What you are asked to do:
Locate, in the data below, the line that contains "none; stroke: var(--ink);" and the line that contains "8 L14 40 L7"; reproduce exactly those two lines and every line between them, nothing more.

**** Provided data

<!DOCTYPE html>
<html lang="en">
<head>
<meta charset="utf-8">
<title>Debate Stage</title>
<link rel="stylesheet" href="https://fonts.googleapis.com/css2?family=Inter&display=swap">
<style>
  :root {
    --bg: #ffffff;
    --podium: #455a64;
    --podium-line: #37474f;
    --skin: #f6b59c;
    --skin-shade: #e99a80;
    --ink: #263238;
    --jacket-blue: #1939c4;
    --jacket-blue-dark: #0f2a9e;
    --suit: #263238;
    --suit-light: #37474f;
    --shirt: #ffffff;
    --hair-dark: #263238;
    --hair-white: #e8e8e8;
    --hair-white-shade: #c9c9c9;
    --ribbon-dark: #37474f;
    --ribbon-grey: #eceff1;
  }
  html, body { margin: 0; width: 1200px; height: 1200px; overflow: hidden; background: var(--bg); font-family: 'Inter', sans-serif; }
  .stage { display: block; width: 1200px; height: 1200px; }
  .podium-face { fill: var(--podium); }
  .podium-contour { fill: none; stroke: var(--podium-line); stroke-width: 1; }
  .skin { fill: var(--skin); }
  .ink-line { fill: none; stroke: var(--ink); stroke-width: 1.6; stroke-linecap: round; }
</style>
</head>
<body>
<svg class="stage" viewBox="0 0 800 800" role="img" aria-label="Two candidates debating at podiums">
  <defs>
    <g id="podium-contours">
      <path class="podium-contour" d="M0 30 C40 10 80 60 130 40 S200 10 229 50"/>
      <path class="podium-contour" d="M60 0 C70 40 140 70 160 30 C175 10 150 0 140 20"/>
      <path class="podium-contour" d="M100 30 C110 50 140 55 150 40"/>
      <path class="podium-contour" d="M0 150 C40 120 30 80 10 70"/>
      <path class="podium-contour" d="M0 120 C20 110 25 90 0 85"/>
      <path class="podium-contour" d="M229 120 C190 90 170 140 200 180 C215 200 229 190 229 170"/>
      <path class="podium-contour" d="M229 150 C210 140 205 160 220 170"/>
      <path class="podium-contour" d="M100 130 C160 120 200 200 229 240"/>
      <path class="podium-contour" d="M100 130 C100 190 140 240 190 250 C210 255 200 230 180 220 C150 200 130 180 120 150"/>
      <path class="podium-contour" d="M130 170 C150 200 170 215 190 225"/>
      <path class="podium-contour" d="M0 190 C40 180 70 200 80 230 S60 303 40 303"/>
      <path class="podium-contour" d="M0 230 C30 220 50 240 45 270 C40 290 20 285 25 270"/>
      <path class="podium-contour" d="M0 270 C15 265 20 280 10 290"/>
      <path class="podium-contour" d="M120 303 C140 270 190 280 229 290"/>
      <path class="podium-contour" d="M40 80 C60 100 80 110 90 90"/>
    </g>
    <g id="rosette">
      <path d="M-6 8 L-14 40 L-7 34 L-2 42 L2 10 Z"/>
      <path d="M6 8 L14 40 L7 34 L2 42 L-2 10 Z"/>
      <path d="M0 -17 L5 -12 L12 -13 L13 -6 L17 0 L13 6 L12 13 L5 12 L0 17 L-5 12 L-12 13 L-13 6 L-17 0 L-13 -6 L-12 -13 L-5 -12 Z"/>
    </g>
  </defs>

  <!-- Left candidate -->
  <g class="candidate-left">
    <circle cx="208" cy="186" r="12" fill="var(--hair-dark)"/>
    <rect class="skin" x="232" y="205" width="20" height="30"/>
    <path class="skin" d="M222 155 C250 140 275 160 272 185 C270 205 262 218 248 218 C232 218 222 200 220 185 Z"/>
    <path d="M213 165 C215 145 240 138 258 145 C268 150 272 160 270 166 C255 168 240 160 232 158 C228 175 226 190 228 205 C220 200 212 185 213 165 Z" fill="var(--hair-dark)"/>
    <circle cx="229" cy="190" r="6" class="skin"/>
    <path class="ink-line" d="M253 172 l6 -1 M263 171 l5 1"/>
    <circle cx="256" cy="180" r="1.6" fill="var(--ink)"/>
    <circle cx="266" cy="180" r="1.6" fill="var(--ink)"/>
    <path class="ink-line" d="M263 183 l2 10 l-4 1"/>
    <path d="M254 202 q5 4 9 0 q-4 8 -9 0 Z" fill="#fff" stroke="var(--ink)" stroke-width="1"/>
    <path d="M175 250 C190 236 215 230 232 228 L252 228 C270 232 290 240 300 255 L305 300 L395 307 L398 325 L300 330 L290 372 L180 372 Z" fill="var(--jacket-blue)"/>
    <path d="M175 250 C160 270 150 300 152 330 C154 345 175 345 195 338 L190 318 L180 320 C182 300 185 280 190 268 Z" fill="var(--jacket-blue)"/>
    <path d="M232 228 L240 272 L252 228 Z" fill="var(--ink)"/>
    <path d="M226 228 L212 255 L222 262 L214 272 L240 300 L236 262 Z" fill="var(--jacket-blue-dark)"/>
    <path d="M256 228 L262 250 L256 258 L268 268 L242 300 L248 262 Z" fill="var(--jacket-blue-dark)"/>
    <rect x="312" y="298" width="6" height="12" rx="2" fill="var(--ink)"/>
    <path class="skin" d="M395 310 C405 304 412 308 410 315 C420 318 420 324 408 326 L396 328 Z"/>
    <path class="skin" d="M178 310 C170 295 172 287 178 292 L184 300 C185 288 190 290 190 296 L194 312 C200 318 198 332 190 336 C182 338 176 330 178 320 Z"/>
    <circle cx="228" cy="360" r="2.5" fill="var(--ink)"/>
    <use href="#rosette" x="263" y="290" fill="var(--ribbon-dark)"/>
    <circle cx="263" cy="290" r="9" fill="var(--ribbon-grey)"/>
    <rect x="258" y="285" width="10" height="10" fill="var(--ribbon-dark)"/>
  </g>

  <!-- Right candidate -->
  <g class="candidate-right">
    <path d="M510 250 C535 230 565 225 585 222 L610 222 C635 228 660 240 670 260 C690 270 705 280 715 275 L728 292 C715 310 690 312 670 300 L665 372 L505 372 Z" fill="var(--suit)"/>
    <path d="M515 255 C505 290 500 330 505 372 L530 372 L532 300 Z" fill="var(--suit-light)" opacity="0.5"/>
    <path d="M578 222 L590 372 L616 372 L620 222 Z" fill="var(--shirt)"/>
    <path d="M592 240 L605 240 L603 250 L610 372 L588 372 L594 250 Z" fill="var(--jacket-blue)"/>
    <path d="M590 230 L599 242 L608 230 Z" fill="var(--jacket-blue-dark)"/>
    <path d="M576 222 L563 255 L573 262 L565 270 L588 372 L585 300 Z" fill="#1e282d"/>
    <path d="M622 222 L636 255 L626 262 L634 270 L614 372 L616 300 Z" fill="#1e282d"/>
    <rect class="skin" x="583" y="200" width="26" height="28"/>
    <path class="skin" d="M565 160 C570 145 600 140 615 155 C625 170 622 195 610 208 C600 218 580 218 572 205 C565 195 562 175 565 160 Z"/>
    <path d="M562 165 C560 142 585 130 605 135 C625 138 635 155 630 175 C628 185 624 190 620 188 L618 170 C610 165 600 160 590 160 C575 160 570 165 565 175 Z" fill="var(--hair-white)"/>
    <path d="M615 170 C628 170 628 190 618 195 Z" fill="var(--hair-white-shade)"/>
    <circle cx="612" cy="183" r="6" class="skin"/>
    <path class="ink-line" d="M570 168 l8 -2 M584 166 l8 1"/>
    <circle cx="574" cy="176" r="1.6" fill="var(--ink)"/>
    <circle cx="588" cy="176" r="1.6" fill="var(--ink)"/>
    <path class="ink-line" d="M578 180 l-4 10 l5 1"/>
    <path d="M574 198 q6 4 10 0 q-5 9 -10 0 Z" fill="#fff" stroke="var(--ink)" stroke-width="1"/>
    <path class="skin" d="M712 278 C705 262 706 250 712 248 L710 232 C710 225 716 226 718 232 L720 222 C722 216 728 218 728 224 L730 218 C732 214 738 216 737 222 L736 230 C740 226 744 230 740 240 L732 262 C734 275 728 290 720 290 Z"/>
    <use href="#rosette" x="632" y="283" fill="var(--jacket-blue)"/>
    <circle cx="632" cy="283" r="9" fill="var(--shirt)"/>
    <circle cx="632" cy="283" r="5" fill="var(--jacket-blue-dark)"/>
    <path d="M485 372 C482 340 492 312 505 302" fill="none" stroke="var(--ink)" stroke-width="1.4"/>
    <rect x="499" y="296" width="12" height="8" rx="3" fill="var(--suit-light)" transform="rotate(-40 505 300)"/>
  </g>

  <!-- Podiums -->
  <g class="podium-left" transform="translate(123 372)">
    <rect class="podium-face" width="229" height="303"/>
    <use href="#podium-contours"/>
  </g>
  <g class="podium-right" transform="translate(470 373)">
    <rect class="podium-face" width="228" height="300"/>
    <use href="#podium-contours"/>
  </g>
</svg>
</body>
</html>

********

Your solution:
  .ink-line { fill: none; stroke: var(--ink); stroke-width: 1.6; stroke-linecap: round; }
</style>
</head>
<body>
<svg class="stage" viewBox="0 0 800 800" role="img" aria-label="Two candidates debating at podiums">
  <defs>
    <g id="podium-contours">
      <path class="podium-contour" d="M0 30 C40 10 80 60 130 40 S200 10 229 50"/>
      <path class="podium-contour" d="M60 0 C70 40 140 70 160 30 C175 10 150 0 140 20"/>
      <path class="podium-contour" d="M100 30 C110 50 140 55 150 40"/>
      <path class="podium-contour" d="M0 150 C40 120 30 80 10 70"/>
      <path class="podium-contour" d="M0 120 C20 110 25 90 0 85"/>
      <path class="podium-contour" d="M229 120 C190 90 170 140 200 180 C215 200 229 190 229 170"/>
      <path class="podium-contour" d="M229 150 C210 140 205 160 220 170"/>
      <path class="podium-contour" d="M100 130 C160 120 200 200 229 240"/>
      <path class="podium-contour" d="M100 130 C100 190 140 240 190 250 C210 255 200 230 180 220 C150 200 130 180 120 150"/>
      <path class="podium-contour" d="M130 170 C150 200 170 215 190 225"/>
      <path class="podium-contour" d="M0 190 C40 180 70 200 80 230 S60 303 40 303"/>
      <path class="podium-contour" d="M0 230 C30 220 50 240 45 270 C40 290 20 285 25 270"/>
      <path class="podium-contour" d="M0 270 C15 265 20 280 10 290"/>
      <path class="podium-contour" d="M120 303 C140 270 190 280 229 290"/>
      <path class="podium-contour" d="M40 80 C60 100 80 110 90 90"/>
    </g>
    <g id="rosette">
      <path d="M-6 8 L-14 40 L-7 34 L-2 42 L2 10 Z"/>
      <path d="M6 8 L14 40 L7 34 L2 42 L-2 10 Z"/>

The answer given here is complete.